### DATA EXCERPTS ###

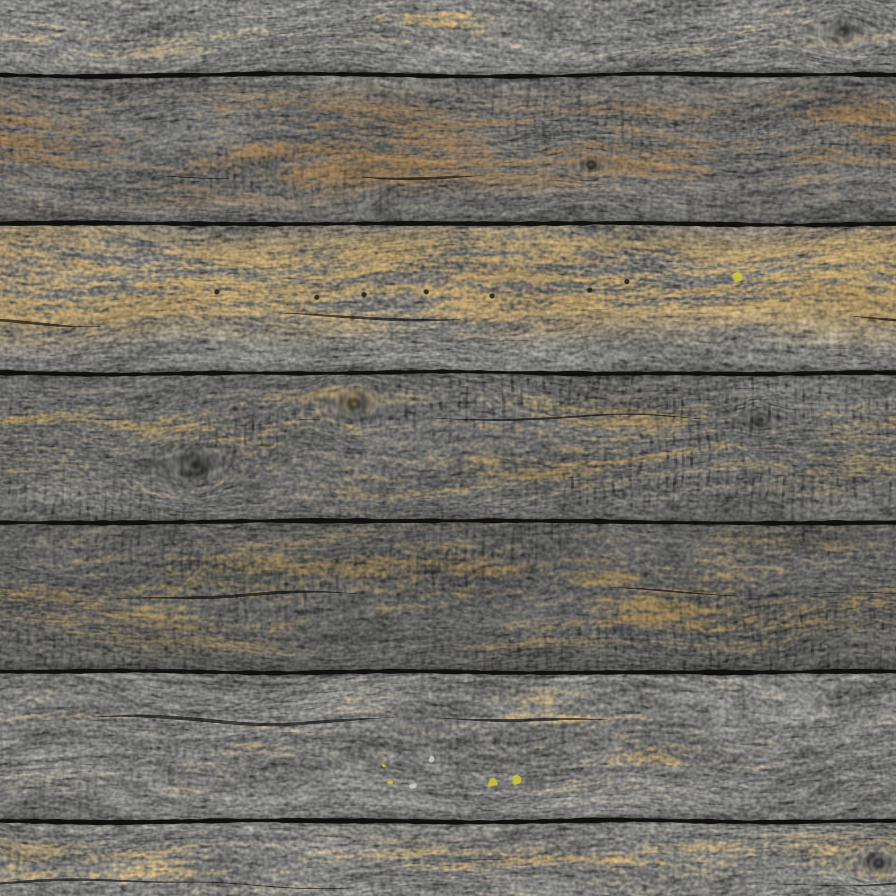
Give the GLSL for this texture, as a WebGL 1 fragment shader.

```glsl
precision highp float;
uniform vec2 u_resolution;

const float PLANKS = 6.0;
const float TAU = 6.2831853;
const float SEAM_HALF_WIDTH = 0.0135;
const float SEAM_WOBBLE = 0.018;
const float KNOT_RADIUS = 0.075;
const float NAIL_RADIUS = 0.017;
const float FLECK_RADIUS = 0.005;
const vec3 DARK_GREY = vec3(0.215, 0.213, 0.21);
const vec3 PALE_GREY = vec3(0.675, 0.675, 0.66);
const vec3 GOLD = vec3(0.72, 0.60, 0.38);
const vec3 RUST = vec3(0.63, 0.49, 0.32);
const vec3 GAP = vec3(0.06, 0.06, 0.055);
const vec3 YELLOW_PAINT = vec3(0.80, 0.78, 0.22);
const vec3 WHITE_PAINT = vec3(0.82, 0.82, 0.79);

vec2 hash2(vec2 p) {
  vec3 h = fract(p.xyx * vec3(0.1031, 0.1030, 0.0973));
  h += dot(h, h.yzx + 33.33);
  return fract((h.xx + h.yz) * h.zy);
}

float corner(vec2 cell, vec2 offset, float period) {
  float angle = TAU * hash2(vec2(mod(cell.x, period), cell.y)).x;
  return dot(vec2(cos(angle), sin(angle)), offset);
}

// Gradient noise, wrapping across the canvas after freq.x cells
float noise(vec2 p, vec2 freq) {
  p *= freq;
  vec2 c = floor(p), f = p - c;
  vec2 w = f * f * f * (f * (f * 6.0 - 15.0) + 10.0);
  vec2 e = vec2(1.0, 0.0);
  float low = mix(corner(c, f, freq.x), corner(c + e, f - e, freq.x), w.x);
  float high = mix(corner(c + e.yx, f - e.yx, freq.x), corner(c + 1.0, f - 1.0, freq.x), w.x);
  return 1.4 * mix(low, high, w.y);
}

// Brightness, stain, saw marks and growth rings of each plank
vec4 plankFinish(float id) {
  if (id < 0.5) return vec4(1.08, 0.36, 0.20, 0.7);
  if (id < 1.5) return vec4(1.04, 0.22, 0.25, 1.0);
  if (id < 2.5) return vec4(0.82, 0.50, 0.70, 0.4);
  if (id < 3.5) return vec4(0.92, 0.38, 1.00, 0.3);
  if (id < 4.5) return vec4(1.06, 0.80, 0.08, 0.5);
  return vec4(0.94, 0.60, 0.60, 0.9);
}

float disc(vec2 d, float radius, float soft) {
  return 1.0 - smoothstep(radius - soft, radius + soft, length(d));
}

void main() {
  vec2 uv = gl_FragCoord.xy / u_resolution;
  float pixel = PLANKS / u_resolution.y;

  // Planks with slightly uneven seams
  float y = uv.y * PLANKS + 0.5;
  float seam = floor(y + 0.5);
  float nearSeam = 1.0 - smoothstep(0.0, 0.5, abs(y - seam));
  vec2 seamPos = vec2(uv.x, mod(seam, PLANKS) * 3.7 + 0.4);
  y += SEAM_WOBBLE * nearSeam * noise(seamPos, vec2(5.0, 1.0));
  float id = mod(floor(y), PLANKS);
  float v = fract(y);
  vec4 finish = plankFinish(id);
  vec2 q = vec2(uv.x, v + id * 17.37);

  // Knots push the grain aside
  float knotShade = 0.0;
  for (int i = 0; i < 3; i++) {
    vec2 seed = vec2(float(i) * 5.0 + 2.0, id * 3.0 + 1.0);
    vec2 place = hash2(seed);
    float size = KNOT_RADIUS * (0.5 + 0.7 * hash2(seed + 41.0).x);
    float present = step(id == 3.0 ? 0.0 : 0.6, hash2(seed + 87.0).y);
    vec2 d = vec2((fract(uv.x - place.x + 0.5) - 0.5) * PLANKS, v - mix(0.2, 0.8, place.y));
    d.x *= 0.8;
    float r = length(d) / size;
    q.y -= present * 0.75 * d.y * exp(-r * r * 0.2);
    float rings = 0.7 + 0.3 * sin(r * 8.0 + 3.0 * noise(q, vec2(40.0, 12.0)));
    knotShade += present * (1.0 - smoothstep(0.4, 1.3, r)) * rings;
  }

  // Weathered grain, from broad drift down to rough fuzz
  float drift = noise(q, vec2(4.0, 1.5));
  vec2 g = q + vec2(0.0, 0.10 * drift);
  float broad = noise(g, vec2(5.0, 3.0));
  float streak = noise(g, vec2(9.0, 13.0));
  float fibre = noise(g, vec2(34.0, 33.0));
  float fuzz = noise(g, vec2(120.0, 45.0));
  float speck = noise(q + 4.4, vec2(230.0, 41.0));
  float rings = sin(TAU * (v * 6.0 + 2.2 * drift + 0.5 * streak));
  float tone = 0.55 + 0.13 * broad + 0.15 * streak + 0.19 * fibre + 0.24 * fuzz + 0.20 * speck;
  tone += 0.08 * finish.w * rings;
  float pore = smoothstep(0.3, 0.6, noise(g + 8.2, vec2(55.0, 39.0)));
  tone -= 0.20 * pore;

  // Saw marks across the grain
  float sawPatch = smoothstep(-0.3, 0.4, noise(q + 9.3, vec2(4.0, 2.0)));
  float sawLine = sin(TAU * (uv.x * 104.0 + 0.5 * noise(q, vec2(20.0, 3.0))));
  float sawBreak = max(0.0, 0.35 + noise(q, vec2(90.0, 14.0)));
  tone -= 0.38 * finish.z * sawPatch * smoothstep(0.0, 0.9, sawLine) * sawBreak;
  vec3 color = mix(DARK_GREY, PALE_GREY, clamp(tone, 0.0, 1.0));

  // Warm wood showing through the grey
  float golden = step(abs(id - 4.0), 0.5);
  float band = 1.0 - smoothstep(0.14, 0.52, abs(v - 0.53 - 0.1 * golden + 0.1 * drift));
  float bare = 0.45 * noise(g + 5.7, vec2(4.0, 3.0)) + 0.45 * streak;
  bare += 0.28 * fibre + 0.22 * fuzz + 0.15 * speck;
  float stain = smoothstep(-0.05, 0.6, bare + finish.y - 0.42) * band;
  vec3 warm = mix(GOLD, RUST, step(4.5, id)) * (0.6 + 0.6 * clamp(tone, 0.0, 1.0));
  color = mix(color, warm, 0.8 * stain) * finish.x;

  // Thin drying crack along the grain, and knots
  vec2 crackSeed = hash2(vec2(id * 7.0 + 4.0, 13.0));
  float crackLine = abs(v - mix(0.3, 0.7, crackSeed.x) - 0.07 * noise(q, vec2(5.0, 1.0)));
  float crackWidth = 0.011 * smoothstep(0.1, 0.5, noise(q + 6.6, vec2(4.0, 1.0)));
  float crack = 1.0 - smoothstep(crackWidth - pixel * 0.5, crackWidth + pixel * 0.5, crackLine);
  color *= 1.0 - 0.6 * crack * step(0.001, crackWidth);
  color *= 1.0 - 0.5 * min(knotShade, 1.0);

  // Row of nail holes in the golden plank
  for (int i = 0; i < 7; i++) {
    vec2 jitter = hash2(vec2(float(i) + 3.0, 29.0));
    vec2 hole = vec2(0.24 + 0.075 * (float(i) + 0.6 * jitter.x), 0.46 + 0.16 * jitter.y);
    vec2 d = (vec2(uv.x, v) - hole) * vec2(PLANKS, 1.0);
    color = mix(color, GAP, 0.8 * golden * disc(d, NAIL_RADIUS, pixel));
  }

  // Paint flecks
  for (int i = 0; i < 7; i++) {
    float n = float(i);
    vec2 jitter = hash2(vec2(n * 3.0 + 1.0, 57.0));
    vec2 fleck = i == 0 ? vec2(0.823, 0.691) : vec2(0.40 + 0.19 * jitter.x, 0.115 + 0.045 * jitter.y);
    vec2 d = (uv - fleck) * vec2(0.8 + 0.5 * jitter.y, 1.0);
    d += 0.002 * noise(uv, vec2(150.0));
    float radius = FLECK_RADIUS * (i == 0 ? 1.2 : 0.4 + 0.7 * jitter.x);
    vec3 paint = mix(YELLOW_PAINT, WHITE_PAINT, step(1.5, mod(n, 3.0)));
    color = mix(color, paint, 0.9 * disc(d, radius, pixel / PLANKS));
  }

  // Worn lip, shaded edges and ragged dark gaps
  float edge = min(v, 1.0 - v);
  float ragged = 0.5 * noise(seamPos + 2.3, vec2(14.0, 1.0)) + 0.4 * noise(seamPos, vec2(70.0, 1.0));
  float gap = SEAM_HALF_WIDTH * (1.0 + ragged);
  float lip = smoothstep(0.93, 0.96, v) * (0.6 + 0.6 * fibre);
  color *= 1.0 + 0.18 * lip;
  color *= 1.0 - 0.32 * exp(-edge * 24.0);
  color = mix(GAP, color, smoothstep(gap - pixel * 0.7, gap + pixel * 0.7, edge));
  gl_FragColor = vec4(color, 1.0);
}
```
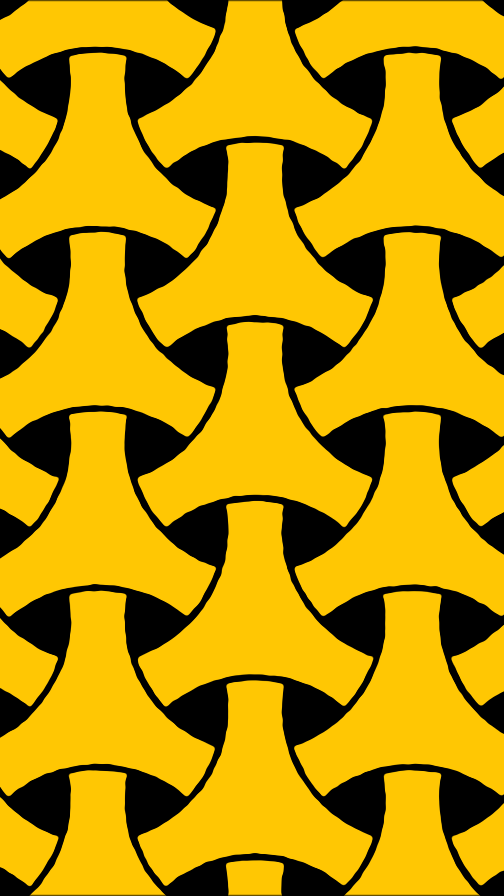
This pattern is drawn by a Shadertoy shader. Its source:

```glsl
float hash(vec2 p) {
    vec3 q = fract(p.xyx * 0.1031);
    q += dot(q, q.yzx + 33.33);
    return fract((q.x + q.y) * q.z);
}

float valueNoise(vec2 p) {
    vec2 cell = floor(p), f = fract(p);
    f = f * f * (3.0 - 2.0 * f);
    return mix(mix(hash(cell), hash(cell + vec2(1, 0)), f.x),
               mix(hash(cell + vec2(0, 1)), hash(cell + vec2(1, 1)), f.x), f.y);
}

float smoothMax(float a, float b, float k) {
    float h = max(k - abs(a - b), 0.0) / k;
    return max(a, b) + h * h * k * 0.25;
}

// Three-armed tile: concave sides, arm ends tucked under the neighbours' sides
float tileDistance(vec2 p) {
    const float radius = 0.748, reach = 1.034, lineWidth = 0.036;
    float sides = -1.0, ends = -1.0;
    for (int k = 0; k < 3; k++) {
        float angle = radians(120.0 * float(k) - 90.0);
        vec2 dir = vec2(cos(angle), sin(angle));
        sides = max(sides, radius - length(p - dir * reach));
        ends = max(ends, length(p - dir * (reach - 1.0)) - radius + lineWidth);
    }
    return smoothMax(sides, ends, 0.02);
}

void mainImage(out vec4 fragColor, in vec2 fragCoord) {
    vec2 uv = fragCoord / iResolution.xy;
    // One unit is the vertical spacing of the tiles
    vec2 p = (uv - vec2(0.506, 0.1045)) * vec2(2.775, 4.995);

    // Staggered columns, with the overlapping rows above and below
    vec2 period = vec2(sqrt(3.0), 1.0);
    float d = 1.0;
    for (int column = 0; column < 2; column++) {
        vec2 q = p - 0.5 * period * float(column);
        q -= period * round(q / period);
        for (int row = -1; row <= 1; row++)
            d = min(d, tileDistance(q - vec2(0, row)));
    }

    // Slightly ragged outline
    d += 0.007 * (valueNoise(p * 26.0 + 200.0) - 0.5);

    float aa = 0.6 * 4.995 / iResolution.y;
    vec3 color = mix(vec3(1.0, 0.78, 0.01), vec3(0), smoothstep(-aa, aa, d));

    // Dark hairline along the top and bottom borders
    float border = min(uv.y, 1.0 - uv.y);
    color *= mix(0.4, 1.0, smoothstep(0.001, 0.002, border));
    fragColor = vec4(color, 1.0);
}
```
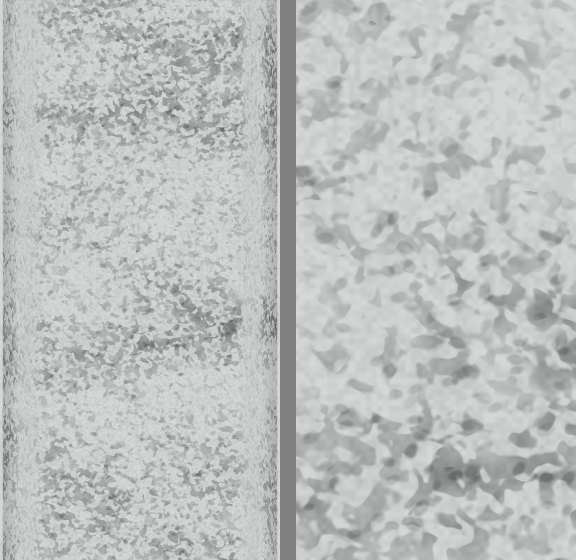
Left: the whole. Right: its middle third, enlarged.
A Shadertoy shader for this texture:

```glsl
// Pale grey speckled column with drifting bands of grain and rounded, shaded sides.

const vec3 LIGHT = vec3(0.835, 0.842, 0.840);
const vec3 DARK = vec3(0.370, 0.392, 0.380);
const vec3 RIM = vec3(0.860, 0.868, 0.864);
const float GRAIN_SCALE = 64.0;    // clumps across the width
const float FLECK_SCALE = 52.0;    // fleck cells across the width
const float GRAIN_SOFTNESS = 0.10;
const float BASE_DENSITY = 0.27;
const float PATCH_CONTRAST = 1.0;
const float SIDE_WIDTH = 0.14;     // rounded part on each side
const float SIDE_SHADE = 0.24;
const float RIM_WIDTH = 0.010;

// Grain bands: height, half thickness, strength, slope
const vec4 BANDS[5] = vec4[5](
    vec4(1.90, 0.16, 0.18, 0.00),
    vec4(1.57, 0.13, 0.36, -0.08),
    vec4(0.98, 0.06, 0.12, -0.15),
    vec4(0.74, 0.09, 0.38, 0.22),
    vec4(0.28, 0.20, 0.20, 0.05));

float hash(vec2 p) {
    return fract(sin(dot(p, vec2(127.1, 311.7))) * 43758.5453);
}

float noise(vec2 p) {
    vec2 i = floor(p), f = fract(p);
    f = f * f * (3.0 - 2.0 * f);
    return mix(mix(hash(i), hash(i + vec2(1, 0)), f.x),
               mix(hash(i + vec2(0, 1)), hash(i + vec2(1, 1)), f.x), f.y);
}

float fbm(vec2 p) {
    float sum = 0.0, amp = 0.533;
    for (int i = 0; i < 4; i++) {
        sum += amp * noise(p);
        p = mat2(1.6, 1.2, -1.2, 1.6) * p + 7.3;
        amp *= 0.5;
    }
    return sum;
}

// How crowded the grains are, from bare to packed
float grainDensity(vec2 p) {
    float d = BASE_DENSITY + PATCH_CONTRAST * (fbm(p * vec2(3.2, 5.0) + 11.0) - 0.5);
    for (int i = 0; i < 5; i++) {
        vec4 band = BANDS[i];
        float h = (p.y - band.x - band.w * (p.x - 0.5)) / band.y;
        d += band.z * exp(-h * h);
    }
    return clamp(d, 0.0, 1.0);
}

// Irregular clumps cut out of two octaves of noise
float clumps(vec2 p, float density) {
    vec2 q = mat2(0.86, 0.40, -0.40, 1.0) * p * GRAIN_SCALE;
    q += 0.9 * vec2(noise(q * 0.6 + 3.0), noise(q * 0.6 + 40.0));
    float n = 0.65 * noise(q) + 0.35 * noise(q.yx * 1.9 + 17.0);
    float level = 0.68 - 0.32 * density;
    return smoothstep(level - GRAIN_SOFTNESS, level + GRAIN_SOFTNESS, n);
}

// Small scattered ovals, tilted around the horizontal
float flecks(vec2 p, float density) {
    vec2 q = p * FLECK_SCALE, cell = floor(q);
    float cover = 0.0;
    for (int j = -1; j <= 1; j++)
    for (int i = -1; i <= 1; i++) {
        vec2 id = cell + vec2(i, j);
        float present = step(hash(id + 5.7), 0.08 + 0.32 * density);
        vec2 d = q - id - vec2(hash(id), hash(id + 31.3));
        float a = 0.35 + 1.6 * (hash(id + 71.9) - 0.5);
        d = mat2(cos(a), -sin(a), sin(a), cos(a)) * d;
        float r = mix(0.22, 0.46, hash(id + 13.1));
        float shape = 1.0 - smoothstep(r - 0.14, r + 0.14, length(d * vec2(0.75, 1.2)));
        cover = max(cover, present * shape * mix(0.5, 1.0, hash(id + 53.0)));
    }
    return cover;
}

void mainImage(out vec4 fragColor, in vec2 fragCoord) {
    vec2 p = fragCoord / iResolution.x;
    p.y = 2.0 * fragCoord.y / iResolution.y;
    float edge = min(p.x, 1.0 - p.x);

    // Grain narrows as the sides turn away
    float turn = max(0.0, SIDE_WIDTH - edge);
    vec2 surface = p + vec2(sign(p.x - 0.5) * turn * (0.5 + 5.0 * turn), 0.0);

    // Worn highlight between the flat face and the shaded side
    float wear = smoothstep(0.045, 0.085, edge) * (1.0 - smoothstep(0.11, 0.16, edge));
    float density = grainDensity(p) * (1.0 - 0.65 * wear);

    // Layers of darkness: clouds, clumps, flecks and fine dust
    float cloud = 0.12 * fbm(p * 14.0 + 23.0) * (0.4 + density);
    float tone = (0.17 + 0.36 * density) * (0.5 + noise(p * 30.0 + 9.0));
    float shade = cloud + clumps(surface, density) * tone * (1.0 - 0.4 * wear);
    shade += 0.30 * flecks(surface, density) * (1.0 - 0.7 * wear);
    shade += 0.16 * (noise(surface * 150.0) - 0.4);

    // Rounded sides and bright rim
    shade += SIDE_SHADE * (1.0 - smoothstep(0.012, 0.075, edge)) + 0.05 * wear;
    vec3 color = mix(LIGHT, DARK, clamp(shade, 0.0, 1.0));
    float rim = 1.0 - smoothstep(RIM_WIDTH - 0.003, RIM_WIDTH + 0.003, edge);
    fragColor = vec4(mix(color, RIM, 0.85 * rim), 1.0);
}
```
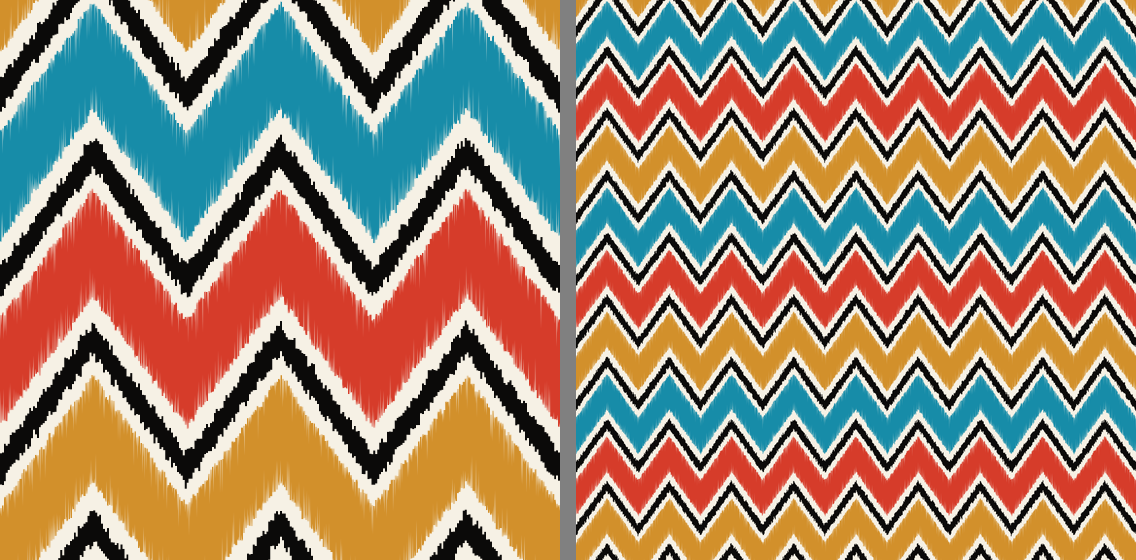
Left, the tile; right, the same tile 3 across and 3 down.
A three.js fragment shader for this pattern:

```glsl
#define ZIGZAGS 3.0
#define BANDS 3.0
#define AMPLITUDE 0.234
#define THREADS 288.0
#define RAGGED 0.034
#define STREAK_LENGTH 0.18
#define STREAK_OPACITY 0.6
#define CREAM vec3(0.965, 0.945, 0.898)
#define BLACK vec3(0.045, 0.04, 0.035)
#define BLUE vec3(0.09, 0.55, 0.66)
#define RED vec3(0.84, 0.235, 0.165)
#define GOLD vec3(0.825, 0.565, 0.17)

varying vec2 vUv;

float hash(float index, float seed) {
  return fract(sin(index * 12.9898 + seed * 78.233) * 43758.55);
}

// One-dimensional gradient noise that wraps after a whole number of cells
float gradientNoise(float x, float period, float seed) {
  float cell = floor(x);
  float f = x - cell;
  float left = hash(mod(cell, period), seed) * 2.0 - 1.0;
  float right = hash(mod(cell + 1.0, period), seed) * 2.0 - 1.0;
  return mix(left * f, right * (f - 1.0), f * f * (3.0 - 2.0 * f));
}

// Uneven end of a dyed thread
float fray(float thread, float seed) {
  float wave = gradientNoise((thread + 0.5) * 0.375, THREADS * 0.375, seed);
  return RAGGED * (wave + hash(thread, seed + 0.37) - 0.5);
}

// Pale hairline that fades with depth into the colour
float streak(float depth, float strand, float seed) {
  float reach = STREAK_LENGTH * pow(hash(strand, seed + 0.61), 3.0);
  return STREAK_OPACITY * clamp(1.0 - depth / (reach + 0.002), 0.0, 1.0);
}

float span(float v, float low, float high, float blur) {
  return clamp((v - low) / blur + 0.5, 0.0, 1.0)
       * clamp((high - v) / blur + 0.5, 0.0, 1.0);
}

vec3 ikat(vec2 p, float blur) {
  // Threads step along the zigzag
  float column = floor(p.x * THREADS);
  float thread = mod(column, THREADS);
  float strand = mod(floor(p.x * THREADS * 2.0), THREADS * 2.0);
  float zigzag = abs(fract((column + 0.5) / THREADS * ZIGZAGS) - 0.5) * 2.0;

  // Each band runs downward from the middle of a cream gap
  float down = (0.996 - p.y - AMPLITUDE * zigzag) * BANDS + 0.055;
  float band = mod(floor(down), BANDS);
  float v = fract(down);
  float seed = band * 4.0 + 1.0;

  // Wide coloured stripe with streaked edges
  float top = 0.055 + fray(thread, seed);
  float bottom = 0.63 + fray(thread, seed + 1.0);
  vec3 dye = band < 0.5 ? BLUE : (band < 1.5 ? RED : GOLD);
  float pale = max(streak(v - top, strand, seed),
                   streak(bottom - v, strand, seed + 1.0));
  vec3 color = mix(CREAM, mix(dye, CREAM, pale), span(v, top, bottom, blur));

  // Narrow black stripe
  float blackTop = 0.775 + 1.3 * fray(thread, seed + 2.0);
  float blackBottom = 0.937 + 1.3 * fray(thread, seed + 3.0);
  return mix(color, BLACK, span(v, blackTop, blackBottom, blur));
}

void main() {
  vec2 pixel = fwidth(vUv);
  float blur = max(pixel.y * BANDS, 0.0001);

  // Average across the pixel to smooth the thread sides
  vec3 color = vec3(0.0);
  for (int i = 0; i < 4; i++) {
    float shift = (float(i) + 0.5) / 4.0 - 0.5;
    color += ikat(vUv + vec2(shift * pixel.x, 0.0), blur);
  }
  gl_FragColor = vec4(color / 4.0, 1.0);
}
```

###

# ACTIVITY
Locate the word "clamp" in the records above, and return each line that has it.

# EXERCISE RESULT
  vec3 color = mix(DARK_GREY, PALE_GREY, clamp(tone, 0.0, 1.0));
  vec3 warm = mix(GOLD, RUST, step(4.5, id)) * (0.6 + 0.6 * clamp(tone, 0.0, 1.0));
    return clamp(d, 0.0, 1.0);
    vec3 color = mix(LIGHT, DARK, clamp(shade, 0.0, 1.0));
  return STREAK_OPACITY * clamp(1.0 - depth / (reach + 0.002), 0.0, 1.0);
  return clamp((v - low) / blur + 0.5, 0.0, 1.0)
       * clamp((high - v) / blur + 0.5, 0.0, 1.0);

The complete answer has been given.